CAPTION: RAAF military working dog, Zlo, during the trilateral security forces subject matter expertise exchange at Iruma Air Base, Japan. Story by Flight Lieutenant Claire Campbell.
RAAF personnel recently travelled to Iruma and Yokota Air Bases to participate in a subject matter expertise exchange and key leader engagement with the Japan Air Self-Defense Force (Koku-Jieitai) and United States Air Force (USAF).
Corporal Dane Snowden and MWD Zlo spent the exchange conducting joint MWD training with the trilateral teams, including Koku-Jieitai Search and Rescue, USAF Explosive Detection Searches, Tracking, and Scout and Patrol tactics.
Kennel Manager at 13 Squadron Sergeant Natasha Falconer also attended as an adviser.
“We learnt how each other train and implement these capabilities and assisted each other in further developing these areas by sharing experiences and training techniques,” Sergeant Falconer said.
“The knowledge gained from the Koku-Jieitai and USAF personnel was invaluable for us and the ability to build relationships with our partners was certainly a massive benefit and highlight from the week.”
The trilateral MWD teams forged strong relationships during the exchange that will ensure greater understanding and interoperability during exercises and operations into the future.
Senior representatives from all three nations, including RAAF Group Captain Melissa Neilson, co-signed the ‘Spirit of Cooperation’, a document that affirms support for increased trilateral cooperation and integration.
“The Koku-Jieitai and USAF have a similar focus on agile operations and fly-away security,” Group Captain Neilson said.

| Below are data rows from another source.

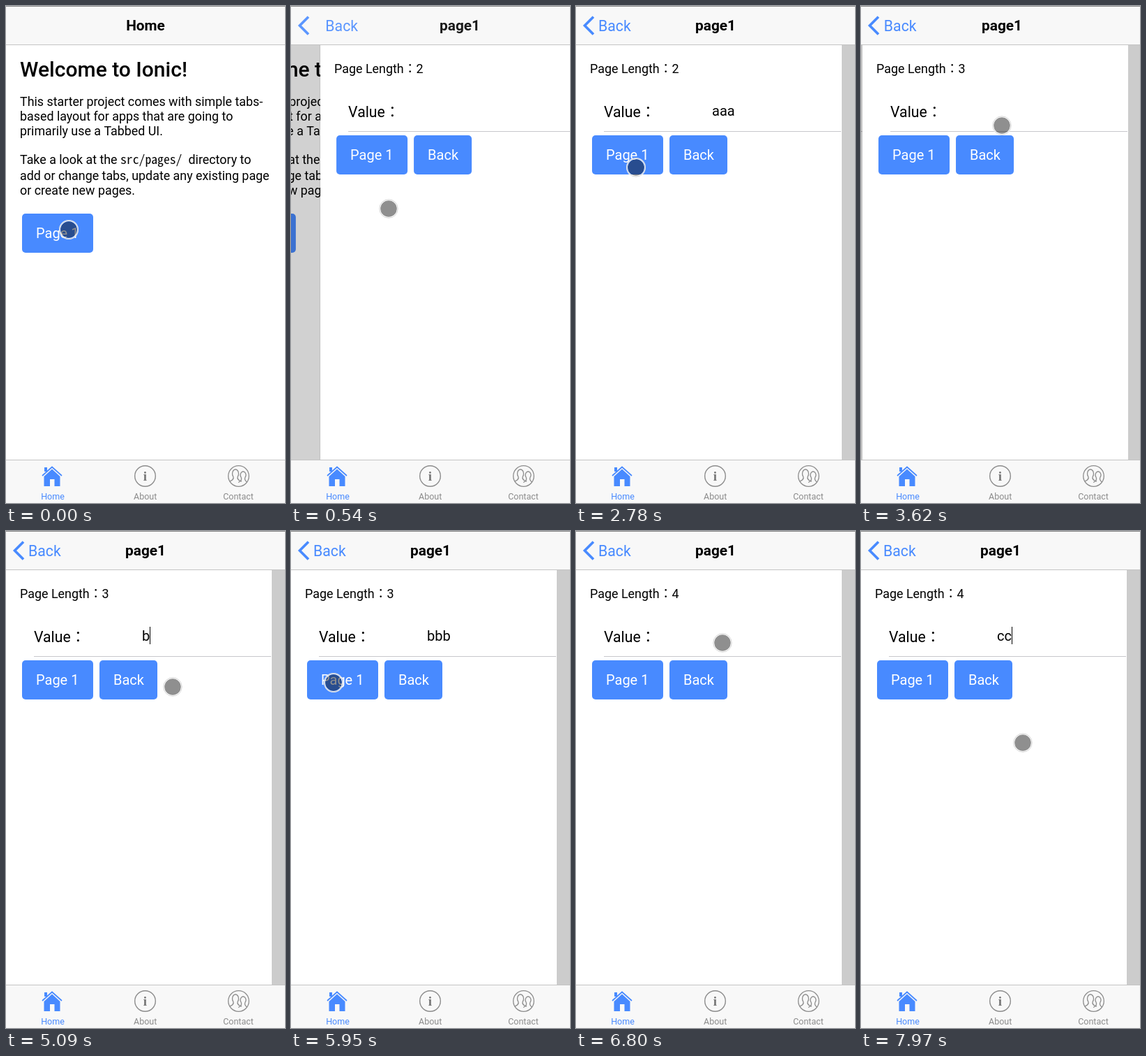
These frames come from a looping animation (400x711 px, 8 s). An HTML page with a canvas:

```html
<!DOCTYPE html>
<html lang="ja">
<head>
<meta charset="utf-8">
<title>Tabs demo</title>
<style>
  html, body { margin: 0; width: 100%; height: 100%; overflow: hidden; background: #fff; }
  canvas { display: block; width: 400px; height: 711px; }
</style>
</head>
<body>
<canvas id="stage"></canvas>
<script>
const W = 400, H = 711, LOOP = 8000, TOP = 56, BOTTOM = 649;
const BLUE = '#488aff', BAR = '#f8f8f8', LINE = '#c4c4c4', GRAY = '#8c8c8c';
const SANS = "Roboto, 'Noto Sans CJK JP', sans-serif";
const MONO = "300 17.7px 'Noto Sans Mono CJK JP', 'Noto Sans Mono', monospace";

const canvas = document.getElementById('stage');
const ratio = window.devicePixelRatio || 1;
canvas.width = Math.round(W * ratio);
canvas.height = Math.round(H * ratio);
const ctx = canvas.getContext('2d');

// Each visit pushes a page, focuses its input, then types one letter per key time.
const visits = [
  { push: 324, focus: 1215, letter: 'a', keys: [1680, 1910, 2220] },
  { push: 3207, focus: 4305, letter: 'b', keys: [4930, 5160, 5400] },
  { push: 6145, focus: 7160, letter: 'c', keys: [7580, 7810] }
];
const PUSH_MS = 500;

// Pointer path: time, x, y
const path = [
  [0, 90, 320], [300, 90, 320], [527, 140, 290], [1070, 195, 159], [1310, 195, 159],
  [1680, 217, 159], [2070, 217, 159], [2290, 233, 190], [2470, 125, 238], [2600, 86, 231],
  [3190, 86, 231], [3615, 202, 171], [3770, 202, 171], [3850, 201, 168], [3940, 201, 168],
  [4090, 207, 163], [4700, 207, 163], [4920, 258, 190], [5085, 238, 224], [5260, 155, 248],
  [5550, 73, 232], [5780, 61, 217], [6080, 61, 217], [6317, 108, 214], [6640, 210, 160],
  [7240, 210, 160], [7580, 252, 235], [7930, 232, 303], [8000, 232, 303]
];

function text(str, x, y, size, color = '#000', weight = 400, align = 'left') {
  ctx.font = `${weight} ${size}px ${SANS}`;
  ctx.fillStyle = color;
  ctx.textAlign = align;
  ctx.fillText(str, x, y);
}

function rect(x, y, w, h, color) {
  ctx.fillStyle = color;
  ctx.fillRect(x, y, w, h);
}

function faded(alpha, draw) {
  if (alpha <= 0) return;
  ctx.save();
  ctx.globalAlpha = Math.min(1, alpha);
  draw();
  ctx.restore();
}

function poly(points, close) {
  ctx.beginPath();
  points.forEach(([x, y]) => ctx.lineTo(x, y));
  if (close) ctx.closePath();
}

function circle(x, y, r) {
  ctx.beginPath();
  ctx.arc(x, y, r, 0, Math.PI * 2);
}

function button(label, x, y, w) {
  ctx.fillStyle = BLUE;
  ctx.beginPath();
  ctx.roundRect(x, y, w, 56, 5);
  ctx.fill();
  text(label, x + 20, y + 35, 20, '#fff');
}

// Cubic bezier (0.36, 0.66, 0.04, 1), solved by bisection
function ease(x) {
  if (x <= 0) return 0;
  if (x >= 1) return 1;
  const curve = (s, a, b) => 3 * (1 - s) ** 2 * s * a + 3 * (1 - s) * s * s * b + s ** 3;
  let lo = 0, hi = 1;
  for (let i = 0; i < 24; i++) {
    const mid = (lo + hi) / 2;
    if (curve(mid, 0.36, 0.04) < x) lo = mid; else hi = mid;
  }
  return curve(lo, 0.66, 1);
}

function homePage() {
  rect(0, TOP, W, BOTTOM - TOP, '#fff');
  text('Welcome to Ionic!', 20, 101, 30, '#000', 500);
  const lines = [
    ['This starter project comes with simple tabs-', 143],
    ['based layout for apps that are going to', 164],
    ['primarily use a Tabbed UI.', 185],
    ['Take a look at the', 226],
    ['add or change tabs, update any existing page', 249],
    ['or create new pages.', 270]
  ];
  lines.forEach(([line, y]) => text(line, 20, y, 17.85));
  text('directory to', 261.5, 226, 17.85);
  ctx.font = MONO;
  ctx.fillText('src/pages/', 164, 226);
  button('Page 1', 23, 297, 102);
}

function valuePage(index, t) {
  const { focus, letter, keys } = visits[index - 1];
  rect(0, TOP, 381, BOTTOM - TOP, '#fff');
  rect(381, TOP, W - 381, BOTTOM - TOP, '#ccc');
  text('Page Length：' + (index + 1), 20, 96, 17.9);
  text('Value：', 40, 159, 21.25);
  rect(40, 179, 340, 1, '#c8c7cc');
  button('Page 1', 23, 185, 102);
  button('Back', 134, 185, 83);

  const typed = keys.filter(k => k <= t);
  const value = letter.repeat(typed.length);
  text(value, 195, 157, 20);
  const since = t - (typed.length ? typed[typed.length - 1] : focus);
  if (since >= 0 && since % 1000 < 500) {
    rect(195 + Math.round(ctx.measureText(value).width), 137, 1, 25, '#000');
  }
}

function page(index, t, dx) {
  ctx.save();
  ctx.translate(dx, 0);
  if (index) valuePage(index, t); else homePage();
  ctx.restore();
}

function chevron() {
  ctx.strokeStyle = BLUE;
  ctx.lineWidth = 3.6;
  poly([[25, 15.5], [12.5, 28], [25, 40.5]]);
  ctx.stroke();
}

function header(index, p) {
  rect(0, 0, W, TOP, BAR);
  rect(0, 0, W, 1, '#8a8a8a');
  rect(0, 55, W, 1, LINE);
  const title = (i, x) => text(i ? 'page1' : 'Home', x, 35, 20.8, '#000', 700, 'center');
  const back = x => text('Back', x, 36, 21.25, BLUE);
  if (p < 1) {
    faded(1 - 1.15 * p, () => title(index - 1, 200 - 132 * p));
    if (index > 1) faded(1 - p, () => back(32));
  }
  faded(p, () => title(index, 200 + W * (1 - p)));
  if (index > 0) {
    faded(index > 1 ? 1 : p, chevron);
    faded(p, () => back(32 + 165 * (1 - p)));
  }
}

function houseIcon() {
  ctx.fillStyle = ctx.strokeStyle = BLUE;
  ctx.lineWidth = 1.7;
  poly([[52, 672], [66, 659.5], [80, 672]]);
  ctx.stroke();
  ctx.fillRect(55, 660, 4, 6);
  poly([[54.5, 673], [66, 662.5], [77.5, 673], [77.5, 687], [69.5, 687],
    [69.5, 677], [63, 677], [63, 687], [54.5, 687]], true);
  ctx.fill();
}

function infoIcon() {
  ctx.strokeStyle = GRAY;
  ctx.lineWidth = 1.4;
  circle(199.5, 672.5, 14.8);
  ctx.stroke();
  ctx.fillStyle = '#777';
  ctx.textAlign = 'center';
  ctx.font = "700 19px 'Liberation Serif', serif";
  ctx.fillText('i', 199.5, 679);
}

function person(x, y, rx, ry, reach) {
  ctx.beginPath();
  ctx.ellipse(x, y, rx, ry, 0, Math.PI * 0.75, Math.PI * 2.25);
  ctx.stroke();
  const neck = y + ry * 0.7;
  for (const side of [-1, 1]) {
    ctx.beginPath();
    ctx.moveTo(x + side * rx * 0.7, neck);
    ctx.quadraticCurveTo(x + side * rx * 0.4, neck + 5, x + side * reach, neck + 7);
    ctx.stroke();
  }
}

function contactIcon() {
  ctx.strokeStyle = GRAY;
  ctx.lineWidth = 1.3;
  circle(333.5, 672.5, 14.8);
  ctx.stroke();
  ctx.save();
  ctx.clip();
  person(329, 669, 4.5, 6, 9);
  person(340, 671, 3.8, 5, 7);
  ctx.restore();
}

function tabBar() {
  rect(0, BOTTOM, W, H - BOTTOM, BAR);
  rect(0, BOTTOM, W, 1, LINE);
  houseIcon();
  infoIcon();
  contactIcon();
  text('Home', 67, 706, 12.5, BLUE, 400, 'center');
  text('About', 199.7, 706, 12.5, GRAY, 400, 'center');
  text('Contact', 333, 706, 12.5, GRAY, 400, 'center');
}

// Hermite interpolation that comes to rest at repeated points
function slope(i, axis) {
  const a = path[i - 1], b = path[i], c = path[i + 1];
  const same = (p, q) => p[1] === q[1] && p[2] === q[2];
  if (!a || !c || same(a, b) || same(b, c)) return 0;
  return (c[axis] - a[axis]) / (c[0] - a[0]);
}

function pointerAt(t) {
  const i = Math.max(0, path.findIndex(p => p[0] > t) - 1);
  const a = path[i], b = path[i + 1], d = b[0] - a[0];
  const s = Math.max(0, (t - a[0]) / d);
  return [1, 2].map(n =>
    a[n] * (1 + 2 * s) * (1 - s) ** 2 + slope(i, n) * d * s * (1 - s) ** 2 +
    b[n] * s * s * (3 - 2 * s) + slope(i + 1, n) * d * s * s * (s - 1));
}

function pointer(t) {
  const [x, y] = pointerAt(t).map(Math.round);
  const ring = (r, width, color) => {
    ctx.strokeStyle = color;
    ctx.lineWidth = width;
    circle(x, y, r);
    ctx.stroke();
  };
  ctx.fillStyle = 'rgba(0,0,0,.44)';
  circle(x, y, 11.8);
  ctx.fill();
  ring(13, 2, 'rgba(255,255,255,.92)');
  ring(13.2, 0.8, 'rgba(0,0,0,.22)');
}

function draw(t) {
  const index = visits.filter(v => v.push <= t).length;
  const p = index ? ease((t - visits[index - 1].push) / PUSH_MS) : 1;
  ctx.setTransform(ratio, 0, 0, ratio, 0, 0);
  rect(0, 0, W, H, '#fff');
  if (p < 1) {
    const edge = W * (1 - p);
    page(index - 1, t, -132 * p);
    rect(0, TOP, W, BOTTOM - TOP, `rgba(0,0,0,${0.2 * p})`);
    rect(edge - 1, TOP, 1, BOTTOM - TOP, 'rgba(0,0,0,.08)');
    page(index, t, edge);
  } else {
    page(index, t, 0);
  }
  header(index, p);
  tabBar();
  pointer(t);
}

const STEP = 77.2, PHASE = 295;
function tick() {
  const now = performance.now() % LOOP;
  draw(PHASE + Math.floor((now - PHASE) / STEP) * STEP);
  requestAnimationFrame(tick);
}
tick();
</script>
</body>
</html>
```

“This was an excellent opportunity to engage with counterparts and discuss emerging concepts and technologies.”
The exchange in Japan also involved the sharing of knowledge regarding unmanned aerial systems (UAS) and other security forces technology.
RAAF Squadron Leader Patrick Millea delivered briefings on UAS use within the RAAF Security Forces and exchanging concepts of employment of counter UAS.
“Exchanging each nation’s concepts allows for baselining common technology and security effects that can be employed during combined exercises to further enhance interoperability,” Squadron Leader Millea said.
“It provided opportunities to learn from each other’s operational and tactical experience, enhancing future interoperability.”
CAPTION: A group of Royal Australian Air Force, Japan Air Self-Defense Force, and United States Air Force personnel during the Trilateral Security Force Subject Matter Expert Exchange at Iruma Air Base in Japan.